WHAT TO DO: Determine how many lines in the records include "width". Write the number and nothing more.

Extracted data entries:
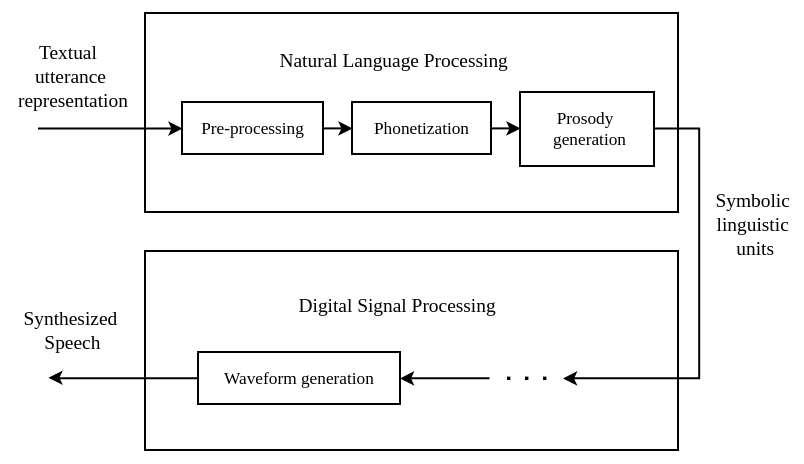
<!DOCTYPE html>
<html lang="en">
<head>
<meta charset="utf-8">
<title>Text-to-speech pipeline</title>
<style>
:root { --ink: #000; --paper: #fff; }
* { box-sizing: border-box; margin: 0; padding: 0; }
html, body { width: 804px; height: 464px; overflow: hidden; background: var(--paper); }
.diagram {
  position: relative; width: 804px; height: 464px; overflow: hidden;
  color: var(--ink); font-family: "Liberation Serif", "Times New Roman", serif;
  font-size: 19.4px; line-height: 24.3px; white-space: nowrap;
}
.panel, .stage { position: absolute; border: 2px solid var(--ink); }
.panel { left: 143.5px; width: 535px; height: 201px; }
.panel.language { top: 12px; }
.panel.signal { top: 250px; }
.stage {
  display: flex; flex-direction: column; align-items: center; justify-content: center;
  height: 54px; font-size: 17.3px; line-height: 21px; background: var(--paper);
}
.preprocessing { left: 181px; top: 101px; width: 143px; }
.phonetization { left: 351px; top: 101px; width: 141px; }
.prosody { left: 519px; top: 91px; width: 136px; height: 76px; }
.prosody span:first-child { margin-right: 4px; }
.prosody span:last-child { margin-left: 5px; }
.waveform { left: 197px; top: 351px; width: 204px; }
.title, .label { position: absolute; font-weight: 400; font-size: inherit; }
.language-title { left: 279.5px; top: 48.5px; }
.signal-title { left: 298.5px; top: 293.5px; }
.label { display: flex; flex-direction: column; align-items: center; }
.input { left: 18px; top: 40.5px; }
.input span:nth-child(1) { margin-right: 10px; }
.input span:nth-child(2) { margin-right: 5px; }
.units { left: 715.5px; top: 188.5px; }
.units span:last-child { margin-left: 5px; }
.output { left: 23.5px; top: 306.5px; }
.output span:last-child { margin-left: 4px; }
.connectors { position: absolute; left: 0; top: 0; }
.connectors .lines { fill: none; stroke: var(--ink); stroke-width: 2; }
</style>
</head>
<body>
<main class="diagram">
  <section class="panel language"></section>
  <section class="panel signal"></section>

  <h2 class="title language-title">Natural Language Processing</h2>
  <div class="stage preprocessing">Pre-processing</div>
  <div class="stage phonetization">Phonetization</div>
  <div class="stage prosody"><span>Prosody</span><span>generation</span></div>

  <h2 class="title signal-title">Digital Signal Processing</h2>
  <div class="stage waveform">Waveform generation</div>

  <p class="label input"><span>Textual</span><span>utterance</span><span>representation</span></p>
  <p class="label units"><span>Symbolic</span><span>linguistic</span><span>units</span></p>
  <p class="label output"><span>Synthesized</span><span>Speech</span></p>

  <svg class="connectors" width="804" height="464" viewBox="0 0 804 464" aria-hidden="true">
    <defs>
      <path id="arrowhead" d="M0 0L-14.5 7.3L-11 0L-14.5-7.3Z"/>
    </defs>
    <g class="lines">
      <path d="M38 128.4H172"/>
      <path d="M323 128.4H342"/>
      <path d="M491 128.4H510"/>
      <path d="M654 128.4H699.2V378.2H573"/>
      <path d="M489.5 378.2H410"/>
      <path d="M198 378.2H59"/>
    </g>
    <g class="arrowheads">
      <use href="#arrowhead" x="182.5" y="128.6"/>
      <use href="#arrowhead" x="352.5" y="128.4"/>
      <use href="#arrowhead" x="520.5" y="128.4"/>
      <use href="#arrowhead" transform="translate(563 378.4) scale(-1 1)"/>
      <use href="#arrowhead" transform="translate(400 378.4) scale(-1 1)"/>
      <use href="#arrowhead" transform="translate(48.4 377.8) scale(-1 1)"/>
    </g>
    <g class="ellipsis">
      <rect x="507" y="376.6" width="3.4" height="3.4"/>
      <rect x="525" y="376.6" width="3.4" height="3.4"/>
      <rect x="543" y="376.6" width="3.4" height="3.4"/>
    </g>
  </svg>
</main>
</body>
</html>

PROBLEM SOLUTION: 12